This post is for those freelancers who have recently started working on online freelance market places and also those struggling to win jobs.
Here are the 7 common mistakes that freelancers commit that may mean the difference between earning top dollar and not getting a job at all:
1. Not presenting yourself as a business person
If you are interested only in pocket money, this attitude may be fine as you can make do with projects once in a while. But, if you are in it for higher income and more business, and you are in it full-time or considering the jump to full-time career, then you must play the role of a business person. This will instill confidence in the hirer as s/he understands that you are serious about your reputation. You will thus stand a higher chance of winning projects. Naturally, you will ask – What does ‘presenting oneself as a business person’ mean? For this take a look around at successful business in your community or even the elsewhere. You will see that they have certain things in common, like – they fulfill a need or fill a gap by providing the goods or services, they put customers’ interest first (adhering to deadlines, service quality etc.), they constantly evolve or adapt as per changes in the business environment, and they have higher productivity (more output per input). These are just some of the differentiators of successful businesses. Not following them will simply put you across as an amateur.

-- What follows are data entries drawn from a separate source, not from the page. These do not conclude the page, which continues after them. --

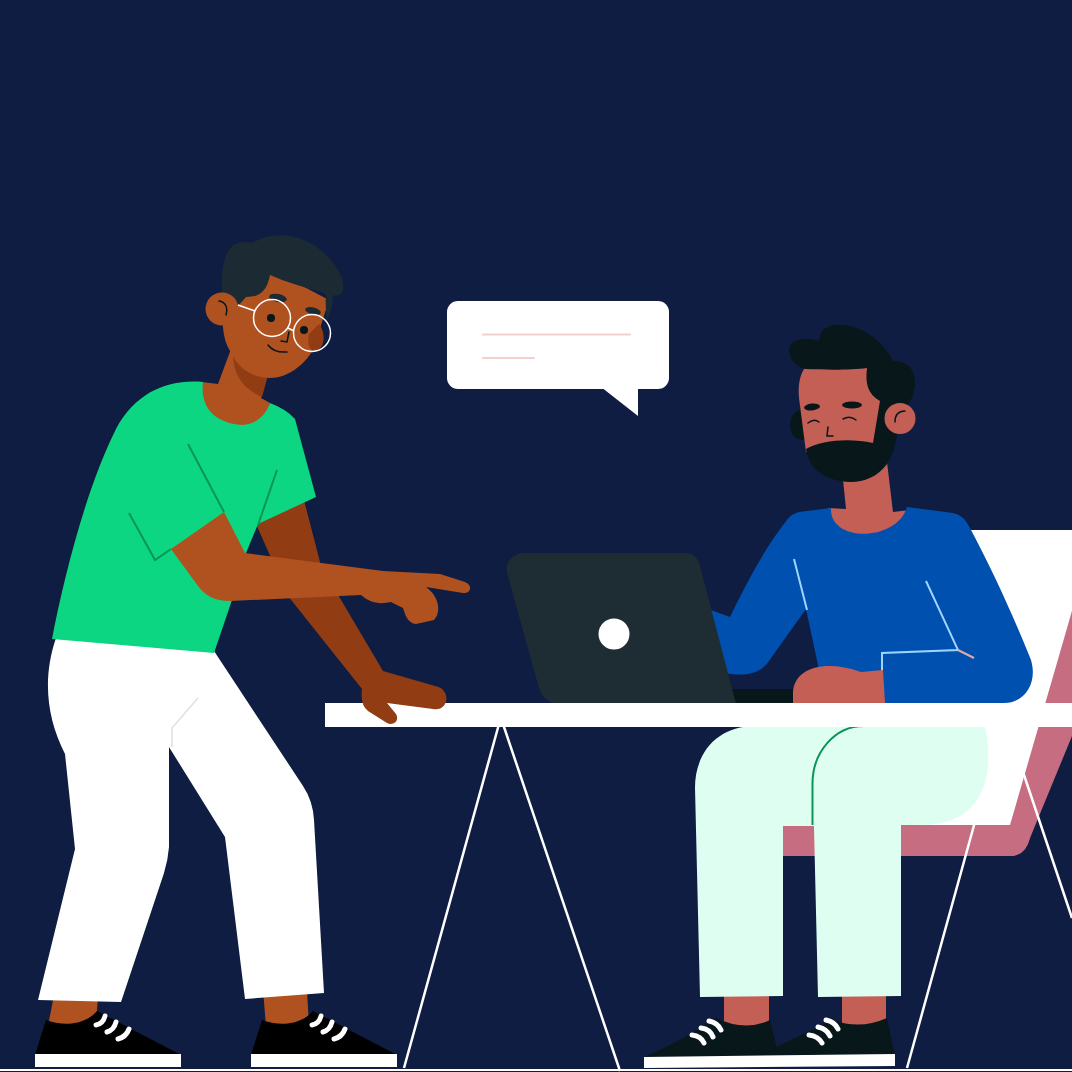
<!DOCTYPE html>
<html lang="en">
<head>
<meta charset="utf-8">
<title>Colleagues at a desk</title>
<style>
:root {
  --night: #0f1d42;
  --white: #ffffff;
  --green: #0dd682;
  --green-line: #0a9558;
  --skin-a: #b05120;
  --skin-a-dark: #923c13;
  --hair-a: #1c2a33;
  --skin-b: #c35f55;
  --hair-b: #08171a;
  --blue: #0050b0;
  --blue-line: #9fd4ff;
  --mint: #dffef2;
  --rose: #c66d82;
  --laptop: #1e2d33;
  --bubble-line: #f4d0cd;
}
html, body { margin: 0; background: var(--night); overflow: hidden; }
svg { display: block; width: 1072px; height: 1072px; }
.night { fill: var(--night); }
.white { fill: var(--white); }
.green { fill: var(--green); }
.skin-a { fill: var(--skin-a); }
.skin-a-dark { fill: var(--skin-a-dark); }
.hair-a { fill: var(--hair-a); }
.skin-b { fill: var(--skin-b); }
.hair-b { fill: var(--hair-b); }
.blue { fill: var(--blue); }
.mint { fill: var(--mint); }
.rose { fill: var(--rose); }
.laptop { fill: var(--laptop); }
.line { fill: none; stroke-width: 2; }
.seam-green { stroke: var(--green-line); }
.seam-blue { stroke: var(--blue-line); }
.seam-grey { stroke: #e0e0e0; stroke-width: 1.5; }
.ink { stroke: var(--hair-b); stroke-width: 1.5; stroke-linecap: round; }
.glass { stroke: var(--white); stroke-width: 1.5; }
.leg { stroke: var(--white); stroke-width: 2.5; }
.lace { fill: none; stroke: var(--white); stroke-width: 5; stroke-linecap: round; }
.message { stroke: var(--bubble-line); stroke-width: 2; stroke-linecap: round; }
</style>
</head>
<body>
<svg viewBox="0 0 1072 1072" role="img" aria-label="A standing man points at a laptop while a seated man smiles beside a speech bubble">
  <defs>
    <g id="laces">
      <path class="lace" d="M0 9Q7 8 9 0M11 16Q18 14 20 6M22 23Q30 21 33 13"/>
    </g>
  </defs>

  <rect class="night" width="1072" height="1072"/>

  <g id="speech-bubble">
    <rect class="white" x="447" y="301" width="222" height="88" rx="11"/>
    <path class="white" d="M601 387L638 416V387Z"/>
    <path class="message" d="M483 334.500H630M483 358H534"/>
  </g>

  <g id="chair">
    <path class="rose" d="M1072 611V736L1030 838Q1026 856 1010 856H780V822H1008Z"/>
    <path class="rose" d="M1072 611V728L1029 840Q1024 856 1010 856L1008 822Z"/>
    <path class="white" d="M966 530H1072V611L1010 825H880V690H1000Z"/>
  </g>

  <g id="trestle-legs">
    <path class="line leg" d="M499 724L404 1068M503 724L620 1071M976 818L907 1068M1021 766L1072 918"/>
  </g>

  <g id="seated-man">
    <g id="seated-shoes">
      <path class="skin-b" d="M724 990H769V1030H724ZM842 990H886V1030H842Z"/>
      <path class="hair-b" d="M776 1047L833 1020Q860 1030 887 1018L895 1056H770Z"/>
      <path class="hair-b" d="M644 1057Q680 1042 716 1018Q745 1032 770 1020L779 1057Z"/>
      <path class="white" d="M644 1057L895 1054V1066L644 1068Z"/>
      <path class="lace" d="M692 1035Q701 1036 704 1043M701 1028Q710 1029 713 1037M709 1021Q718 1023 721 1030M809 1035Q818 1036 822 1043M818 1027Q827 1029 830 1036M826 1020Q835 1022 838 1029"/>
    </g>
    <g id="seated-trousers">
      <path class="mint" d="M755 726H870L815 826H783V996L700 997L695 788C695 752 718 726 755 726Z"/>
      <path class="mint" d="M860 726H985C995 777 984 825 920 825H901V996L818 997L813 785C813 752 835 726 860 726Z"/>
      <path class="line seam-green" d="M812.500 825V785C812 752 835 726 864 726"/>
    </g>

    <path class="skin-b" d="M842 470L887 462L893 512L910 510Q904 537 868 537Q830 536 828 508L846 509Z"/>
    <g id="seated-sweater">
      <path class="blue" d="M831 508C829 543 897 542 907 507L953 513Q964 515 970 528C995 575 1014 618 1031 660C1038 684 1024 703 1004 703H815L818 665L806 609L771 658C762 674 745 677 725 673L700 606L730 617C746 584 764 549 787 520Q791 514 799 512Z"/>
      <path class="line seam-blue" d="M794 559L807 610M926 581L958 650L882 653V671"/>
      <path class="line" stroke="#e5aaa5" d="M958 650L974 658"/>
    </g>
    <path class="hair-b" d="M720 689H810V704H720Z"/>
    <path class="skin-b" d="M793 703V693C794 668 824 659 861 672L883 670L885 703Z"/>

    <g id="seated-head">
      <ellipse class="hair-b" cx="802" cy="425" rx="12" ry="15"/>
      <path class="skin-b" d="M807 365C799 374 798 386 799 398L806 452L884 448L892 365Z"/>
      <path class="hair-b" d="M805 369C793 365 788 356 789 348C792 338 807 337 819 341C820 325 835 323 850 326C869 330 885 345 893 361C907 360 916 370 915 384C914 396 910 403 905 408L896 440C894 452 890 458 887 464C873 483 851 485 832 479C817 474 808 464 806 449C821 440 850 438 873 443L880 401C868 394 865 384 867 368C852 370 829 370 805 369Z"/>
      <circle class="skin-b" cx="900" cy="418.500" r="15.500"/>
      <path class="line ink" d="M895 422C895 414 899 411 905 411"/>
      <ellipse class="hair-b" cx="812" cy="407" rx="8" ry="3.500" transform="rotate(-6 812 407)"/>
      <ellipse class="hair-b" cx="852" cy="405" rx="10" ry="3.500"/>
      <path class="line ink" d="M808 423Q814 418 819 422M843 419Q850 415 856 420M828 427L827 436H833"/>
    </g>
  </g>

  <g id="laptop">
    <path class="laptop" d="M522 553H684Q697 553 700 566L736 704H556Q543 701 539 688L507 573Q504 558 522 553Z"/>
    <circle class="white" cx="614" cy="634" r="15.500"/>
  </g>

  <rect id="tabletop" class="white" x="325" y="703" width="747" height="24"/>

  <g id="standing-man">
    <g id="standing-shoes">
      <path class="skin-a" d="M54 995H98L96 1026H48ZM263 990H307L309 1026H266Z"/>
      <g id="left-shoe">
        <path fill="#000" d="M35 1055L46 1020C62 1026 84 1026 97 1011L181 1055Z"/>
        <rect class="white" x="35" y="1054" width="146" height="13"/>
        <use href="#laces" x="96" y="1016"/>
      </g>
      <use href="#left-shoe" x="216"/>
    </g>

    <g id="standing-trousers">
      <path class="white" d="M56 638L214 651L303 786Q313 801 314 820L324 993L245 999L225 837L169 747V847Q168 860 164 873L121 1002L38 1000L75 849L65 754C47 719 42 679 56 638Z"/>
      <path class="line seam-grey" d="M198 698L172 728V747"/>
    </g>

    <path id="far-arm" class="skin-a-dark" d="M256 524L304 500L321 566L383 671L435 686C452 689 449 712 433 709L387 703L396 714C400 721 393 726 387 723L368 711Q360 705 362 689L288 596Z"/>
    <path id="standing-neck" class="skin-a" d="M231 349L218 384L202 382C198 408 214 425 244 426C260 425 268 412 270 403L261 398L268 374Z"/>
    <path id="neck-shadow" class="skin-a-dark" d="M233 351C232 374 243 389 262 397L268 375Z"/>

    <g id="standing-shirt">
      <path class="green" d="M203 382C200 406 213 423 242 425C259 424 267 412 270 403Q286 409 295 419L316 497L258 524L246 553L232 600L214 653L52 639C65 572 87 487 116 429C136 392 168 379 203 382Z"/>
      <path class="line seam-green" d="M277 470L258 525"/>
    </g>

    <path id="pointing-arm" class="skin-a" d="M171 549L224 512L245 553L383 571L440 574L465 582C473 585 471 594 463 593L426 587C440 597 441 613 434 620L416 624C408 623 406 617 403 608L391 602C378 605 369 602 361 595L230 601C214 601 205 595 198 586Z"/>
    <path class="line seam-green" d="M188 444L224 512M129 513L155 560L171 549"/>

    <g id="standing-head">
      <path class="skin-a" d="M240 286L222 303C222 328 224 343 231 352C238 370 255 378 270 378C288 378 304 365 313 350L329 300L272 270Z"/>
      <path class="skin-a-dark" d="M319 324C326 333 325 348 316 351C309 351 307 344 309 334Z"/>
      <path class="hair-a" d="M326 290L333 293Q333 308 327 321Q325 307 326 290Z"/>
      <path class="hair-a" d="M222 294C221 270 223 242 244 242Q249 242 252 243C276 229 305 235 324 253C336 264 345 279 343 290C341 298 332 296 321 292C303 287 286 282 270 275C267 291 260 297 246 297L238 306Z"/>
      <circle class="skin-a" cx="222" cy="309" r="16.500"/>
      <path class="line ink" d="M219 301C226 302 228 308 226 315"/>
      <ellipse class="hair-a" cx="278" cy="298" rx="9" ry="4" transform="rotate(12 278 298)"/>
      <ellipse class="hair-a" cx="313" cy="311" rx="8" ry="3.500" transform="rotate(14 313 311)"/>
      <circle class="hair-b" cx="271" cy="318" r="4"/>
      <circle class="hair-b" cx="304" cy="330" r="4"/>
      <path class="line ink" d="M289 332L287 342L281 341M268 345Q274 353 287 352"/>
      <g class="line glass">
        <circle cx="272" cy="318" r="18.500"/>
        <circle cx="312" cy="333" r="18.500"/>
        <path d="M238 305L255 311M288 328L294 331"/>
      </g>
    </g>
  </g>

  <path id="floor-line" class="line" stroke="#fff" d="M0 1070H1072"/>
</svg>
</body>
</html>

2. Profile is incomplete / outdated / unrealistic
All hirers will tell you that given all things equal, they will most likely award a project to a person whose profile is updated. Your profile has a brief about your experience, skill-sets, portfolio etc and is the next stop an interested buyer will reach after reading your proposal. An incomplete or outdated profile will put them off with the thought that the freelancer doesn’t have attention to detail. Some freelancers give an impression that they are experts in everything from logo design to HTML and dozens of programming languages to Internet marketing and SEO. The skill set list is sometimes deliberately kept large – it is called ‘keyword stuffing’ so as to always be figured in every search result. “Stuffing” keywords might land a prospective client during search results, but will certainly miff them for waste of time. Its logical that one person can’t possibly be doing all that is written. So just write what you are actually good at.
3. You always bid low
When one begins freelancing, a low bid amount may be alright for first few projects in order to win the project and thus get feedback ratings which will consequently land you more jobs. But once you have completed some projects, ask for what your work is worth. This way, you too are motivated to continue and the clients get their work delivered by a motivated freelancer. And it is certainly acceptable if you ask for more in case of project scope changes in between. For higher value projects, bidding very low may send out a signal that you are not too confident in your abilities and hence are competing only based on price.
4. There is a communication gap
If you have any questions before bidding on a project, it is always better to ask. Even during the course of the project, don’t shy away from seeking clarifications, maybe recommending better alternatives, or even placing new ideas before them. It will delight the client to know that you have their interest at heart. I always emphasize on the importance of keeping the employer informed regularly on the status of the project. In a research done on doctors in the US, it was observed that patients are less likely to sue a doctor if s/he (the doctor) communicated well with them and also used humor. After the project is complete always thank your clients for the project and the rating. This will go a long way in forging a business relationship. This is also a good opportunity to let them know about other services that you provide and also a chance to give them your contact details.
5. You are shy about asking for review / rating
This follows from the last point about communicating with the clients. After the project is completed, go ahead and request the client politely to rate your services as it will land you future projects. Some clients may not know how to go about rating – assist them by going to the “Help” section of the website, copy the address to the relevant post on ratings and send it to them. This will help them do it faster and will also leave a positive impression on them.
6. Too Many Missed Deadlines
Missing a deadline for valid reasons are acceptable by the buyer / client. Explain to them why this project may take longer and request for an extension of the deadline, which they will have to set through their account, or you are likely to receive automated warning messages from the marketplace about missed deadlines. In some cases, it may trigger an automatic project cancellation or even worse, an arbitration / dispute resolution process. But, if you keep missing deadlines for reasons that seem like lame excuses, it will surely get you bad ratings. After all, the client too has responsibilities to their business or organization. Sometimes you miss the deadline due to procrastination, low energy or one is just plain bored with the project. You should consider the “don’t-feel-like-getting-out-of-the-bed” factor in the schedule when you bid. Take care of your health, eat the right food that don’t leave you tired, drink lots of water (a cup or two of coffee is okay), listen to your favorite music, walk / exercise, and take 10 minute breaks after every 2 hours. This way you won’t dread going back to work on that project.
7. Wrong Project Choice
The Pareto principle (or the 80-20 rule) in business states that 80% of your sales come from 20% of your clients. So don’t say yes to every project that comes your way. Decline low paying but effort intensive projects politely – it is better if you can refer them to some of your friends who will be happy to do it. Treat valuable clients – those clients who hire you time and again at the right price – like VIPs. In the same note, avoid clients that cause you stress. Those extra dollars are not worth it if they will be used to buy Aspirin.
I hope that this post has helped you to identify your weak points – go work on them and wish you much success!